● **Problem to work on**
Extract, in full, the lines below, beginning at the first and ending with the line that contains "</linearGradient>". Pictures do not belong in the copy.

Stored data
= = =
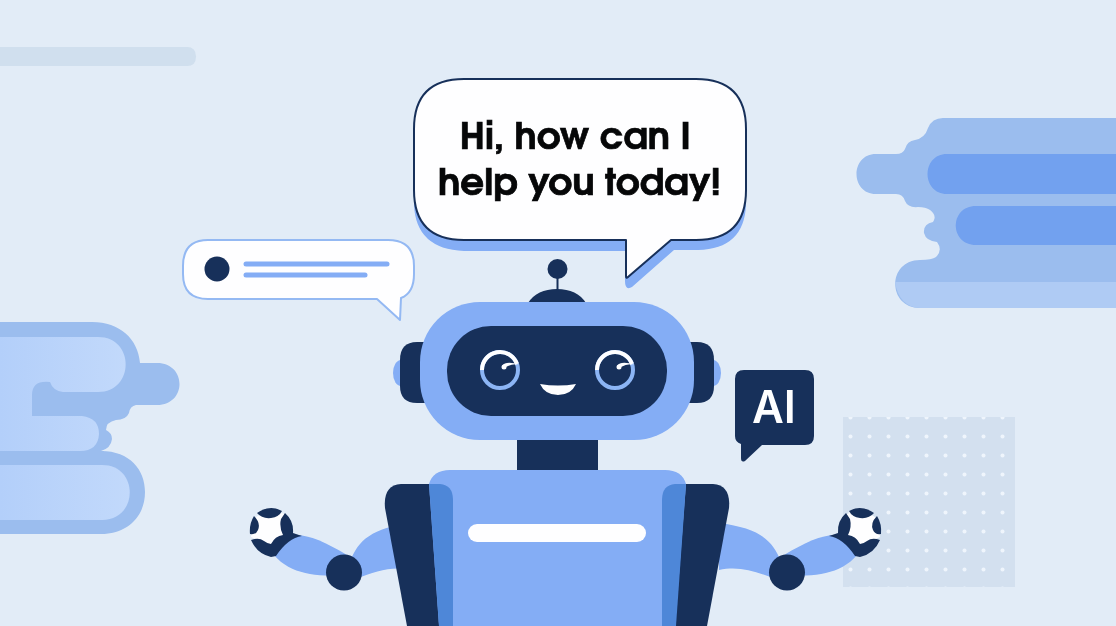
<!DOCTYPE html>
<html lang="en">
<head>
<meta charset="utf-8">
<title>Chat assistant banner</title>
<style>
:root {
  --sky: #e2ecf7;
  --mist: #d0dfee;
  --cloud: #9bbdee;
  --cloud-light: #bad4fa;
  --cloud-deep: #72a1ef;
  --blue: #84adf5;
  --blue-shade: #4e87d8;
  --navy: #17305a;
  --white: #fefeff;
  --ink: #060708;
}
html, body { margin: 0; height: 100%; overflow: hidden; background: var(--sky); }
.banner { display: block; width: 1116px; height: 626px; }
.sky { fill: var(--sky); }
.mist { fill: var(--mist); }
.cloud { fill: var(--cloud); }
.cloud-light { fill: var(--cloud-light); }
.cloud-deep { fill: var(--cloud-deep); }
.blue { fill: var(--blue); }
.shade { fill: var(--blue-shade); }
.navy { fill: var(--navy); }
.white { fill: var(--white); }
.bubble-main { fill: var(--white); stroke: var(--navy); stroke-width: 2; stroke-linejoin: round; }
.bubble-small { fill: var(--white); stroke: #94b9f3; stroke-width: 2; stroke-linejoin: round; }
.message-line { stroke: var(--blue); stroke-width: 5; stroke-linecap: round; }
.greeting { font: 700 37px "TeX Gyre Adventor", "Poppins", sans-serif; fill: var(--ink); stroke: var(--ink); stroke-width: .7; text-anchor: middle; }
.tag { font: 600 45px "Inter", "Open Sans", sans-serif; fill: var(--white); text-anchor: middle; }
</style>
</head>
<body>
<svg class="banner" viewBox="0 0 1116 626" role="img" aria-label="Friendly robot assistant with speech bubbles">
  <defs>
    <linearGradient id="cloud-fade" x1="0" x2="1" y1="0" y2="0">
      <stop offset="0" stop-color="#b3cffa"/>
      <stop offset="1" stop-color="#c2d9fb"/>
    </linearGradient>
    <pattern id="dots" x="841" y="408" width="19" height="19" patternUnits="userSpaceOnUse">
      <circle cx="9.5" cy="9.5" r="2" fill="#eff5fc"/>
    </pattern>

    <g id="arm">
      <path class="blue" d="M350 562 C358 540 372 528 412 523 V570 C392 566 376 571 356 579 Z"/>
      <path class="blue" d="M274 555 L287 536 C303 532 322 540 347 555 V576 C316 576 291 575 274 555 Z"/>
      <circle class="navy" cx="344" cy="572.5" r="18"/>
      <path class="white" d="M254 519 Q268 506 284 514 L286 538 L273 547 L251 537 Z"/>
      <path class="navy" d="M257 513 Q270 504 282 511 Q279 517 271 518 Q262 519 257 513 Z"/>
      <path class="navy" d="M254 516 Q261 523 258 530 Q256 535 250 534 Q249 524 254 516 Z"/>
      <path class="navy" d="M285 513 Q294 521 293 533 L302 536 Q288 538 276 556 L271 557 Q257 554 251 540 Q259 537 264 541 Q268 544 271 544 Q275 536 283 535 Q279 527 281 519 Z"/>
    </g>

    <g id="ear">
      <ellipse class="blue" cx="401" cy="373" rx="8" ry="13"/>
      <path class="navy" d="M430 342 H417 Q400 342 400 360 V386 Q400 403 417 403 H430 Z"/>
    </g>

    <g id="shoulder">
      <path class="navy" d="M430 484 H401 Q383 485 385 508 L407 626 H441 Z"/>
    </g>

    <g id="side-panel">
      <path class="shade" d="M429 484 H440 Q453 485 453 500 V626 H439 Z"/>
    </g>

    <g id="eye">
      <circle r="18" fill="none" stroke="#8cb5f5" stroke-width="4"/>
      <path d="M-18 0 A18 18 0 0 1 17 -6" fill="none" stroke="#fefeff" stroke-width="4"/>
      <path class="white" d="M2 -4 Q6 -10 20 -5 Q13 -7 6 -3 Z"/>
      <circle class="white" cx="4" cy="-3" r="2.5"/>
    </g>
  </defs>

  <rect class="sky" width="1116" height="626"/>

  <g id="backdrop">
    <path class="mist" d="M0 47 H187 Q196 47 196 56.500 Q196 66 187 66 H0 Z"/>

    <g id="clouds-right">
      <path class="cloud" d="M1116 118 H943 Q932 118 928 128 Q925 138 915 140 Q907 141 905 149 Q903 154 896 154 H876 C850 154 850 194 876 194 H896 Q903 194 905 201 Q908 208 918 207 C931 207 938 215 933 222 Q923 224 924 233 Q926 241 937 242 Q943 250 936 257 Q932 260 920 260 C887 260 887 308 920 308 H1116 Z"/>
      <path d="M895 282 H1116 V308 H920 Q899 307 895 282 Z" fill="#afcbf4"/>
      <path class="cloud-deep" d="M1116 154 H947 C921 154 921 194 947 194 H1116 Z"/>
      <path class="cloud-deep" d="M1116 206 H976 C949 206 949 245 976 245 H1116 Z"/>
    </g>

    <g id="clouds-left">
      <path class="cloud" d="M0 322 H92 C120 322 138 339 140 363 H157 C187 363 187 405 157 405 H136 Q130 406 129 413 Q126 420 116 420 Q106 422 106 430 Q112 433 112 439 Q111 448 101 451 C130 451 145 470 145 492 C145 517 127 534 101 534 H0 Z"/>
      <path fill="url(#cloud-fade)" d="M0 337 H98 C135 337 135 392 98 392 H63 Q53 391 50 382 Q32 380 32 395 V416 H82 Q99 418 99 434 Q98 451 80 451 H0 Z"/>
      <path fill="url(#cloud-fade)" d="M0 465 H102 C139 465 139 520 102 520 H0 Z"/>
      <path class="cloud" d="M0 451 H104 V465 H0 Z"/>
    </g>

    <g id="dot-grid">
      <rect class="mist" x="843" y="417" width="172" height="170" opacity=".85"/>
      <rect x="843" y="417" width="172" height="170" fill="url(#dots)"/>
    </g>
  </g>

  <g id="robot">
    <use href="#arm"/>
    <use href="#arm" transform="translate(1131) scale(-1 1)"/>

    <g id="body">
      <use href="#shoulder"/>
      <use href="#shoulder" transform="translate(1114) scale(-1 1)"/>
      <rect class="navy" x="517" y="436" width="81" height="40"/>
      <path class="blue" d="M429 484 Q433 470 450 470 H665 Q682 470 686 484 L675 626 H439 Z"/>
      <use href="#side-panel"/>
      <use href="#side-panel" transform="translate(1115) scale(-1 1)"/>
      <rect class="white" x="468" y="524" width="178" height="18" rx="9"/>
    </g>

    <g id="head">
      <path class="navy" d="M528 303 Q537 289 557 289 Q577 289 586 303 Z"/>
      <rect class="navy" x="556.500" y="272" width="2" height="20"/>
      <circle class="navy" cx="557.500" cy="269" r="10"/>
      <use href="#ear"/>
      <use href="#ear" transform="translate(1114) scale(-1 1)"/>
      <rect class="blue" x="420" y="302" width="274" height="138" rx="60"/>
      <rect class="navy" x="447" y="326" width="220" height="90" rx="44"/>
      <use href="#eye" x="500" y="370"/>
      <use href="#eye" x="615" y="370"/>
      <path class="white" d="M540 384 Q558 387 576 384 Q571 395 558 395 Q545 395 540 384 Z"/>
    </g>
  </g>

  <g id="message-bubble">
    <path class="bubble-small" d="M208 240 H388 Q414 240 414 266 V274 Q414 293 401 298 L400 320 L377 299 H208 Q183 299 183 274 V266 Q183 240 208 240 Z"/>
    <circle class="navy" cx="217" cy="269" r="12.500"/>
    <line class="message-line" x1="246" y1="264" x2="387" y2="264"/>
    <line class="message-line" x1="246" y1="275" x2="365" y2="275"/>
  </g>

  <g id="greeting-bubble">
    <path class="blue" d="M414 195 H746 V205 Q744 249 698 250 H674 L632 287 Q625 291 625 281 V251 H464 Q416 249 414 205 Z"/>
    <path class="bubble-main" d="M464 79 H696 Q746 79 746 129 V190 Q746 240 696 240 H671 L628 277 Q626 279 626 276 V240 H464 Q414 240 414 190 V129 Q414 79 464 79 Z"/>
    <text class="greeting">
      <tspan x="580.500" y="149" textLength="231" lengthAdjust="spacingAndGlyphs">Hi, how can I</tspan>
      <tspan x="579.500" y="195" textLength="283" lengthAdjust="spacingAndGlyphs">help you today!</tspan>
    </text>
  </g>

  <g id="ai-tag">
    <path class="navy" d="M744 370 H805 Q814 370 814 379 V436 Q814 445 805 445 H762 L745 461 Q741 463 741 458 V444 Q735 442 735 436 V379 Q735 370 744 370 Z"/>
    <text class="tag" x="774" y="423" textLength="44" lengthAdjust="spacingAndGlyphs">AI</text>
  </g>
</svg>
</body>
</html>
= = =
● **Task answer**
<!DOCTYPE html>
<html lang="en">
<head>
<meta charset="utf-8">
<title>Chat assistant banner</title>
<style>
:root {
  --sky: #e2ecf7;
  --mist: #d0dfee;
  --cloud: #9bbdee;
  --cloud-light: #bad4fa;
  --cloud-deep: #72a1ef;
  --blue: #84adf5;
  --blue-shade: #4e87d8;
  --navy: #17305a;
  --white: #fefeff;
  --ink: #060708;
}
html, body { margin: 0; height: 100%; overflow: hidden; background: var(--sky); }
.banner { display: block; width: 1116px; height: 626px; }
.sky { fill: var(--sky); }
.mist { fill: var(--mist); }
.cloud { fill: var(--cloud); }
.cloud-light { fill: var(--cloud-light); }
.cloud-deep { fill: var(--cloud-deep); }
.blue { fill: var(--blue); }
.shade { fill: var(--blue-shade); }
.navy { fill: var(--navy); }
.white { fill: var(--white); }
.bubble-main { fill: var(--white); stroke: var(--navy); stroke-width: 2; stroke-linejoin: round; }
.bubble-small { fill: var(--white); stroke: #94b9f3; stroke-width: 2; stroke-linejoin: round; }
.message-line { stroke: var(--blue); stroke-width: 5; stroke-linecap: round; }
.greeting { font: 700 37px "TeX Gyre Adventor", "Poppins", sans-serif; fill: var(--ink); stroke: var(--ink); stroke-width: .7; text-anchor: middle; }
.tag { font: 600 45px "Inter", "Open Sans", sans-serif; fill: var(--white); text-anchor: middle; }
</style>
</head>
<body>
<svg class="banner" viewBox="0 0 1116 626" role="img" aria-label="Friendly robot assistant with speech bubbles">
  <defs>
    <linearGradient id="cloud-fade" x1="0" x2="1" y1="0" y2="0">
      <stop offset="0" stop-color="#b3cffa"/>
      <stop offset="1" stop-color="#c2d9fb"/>
    </linearGradient>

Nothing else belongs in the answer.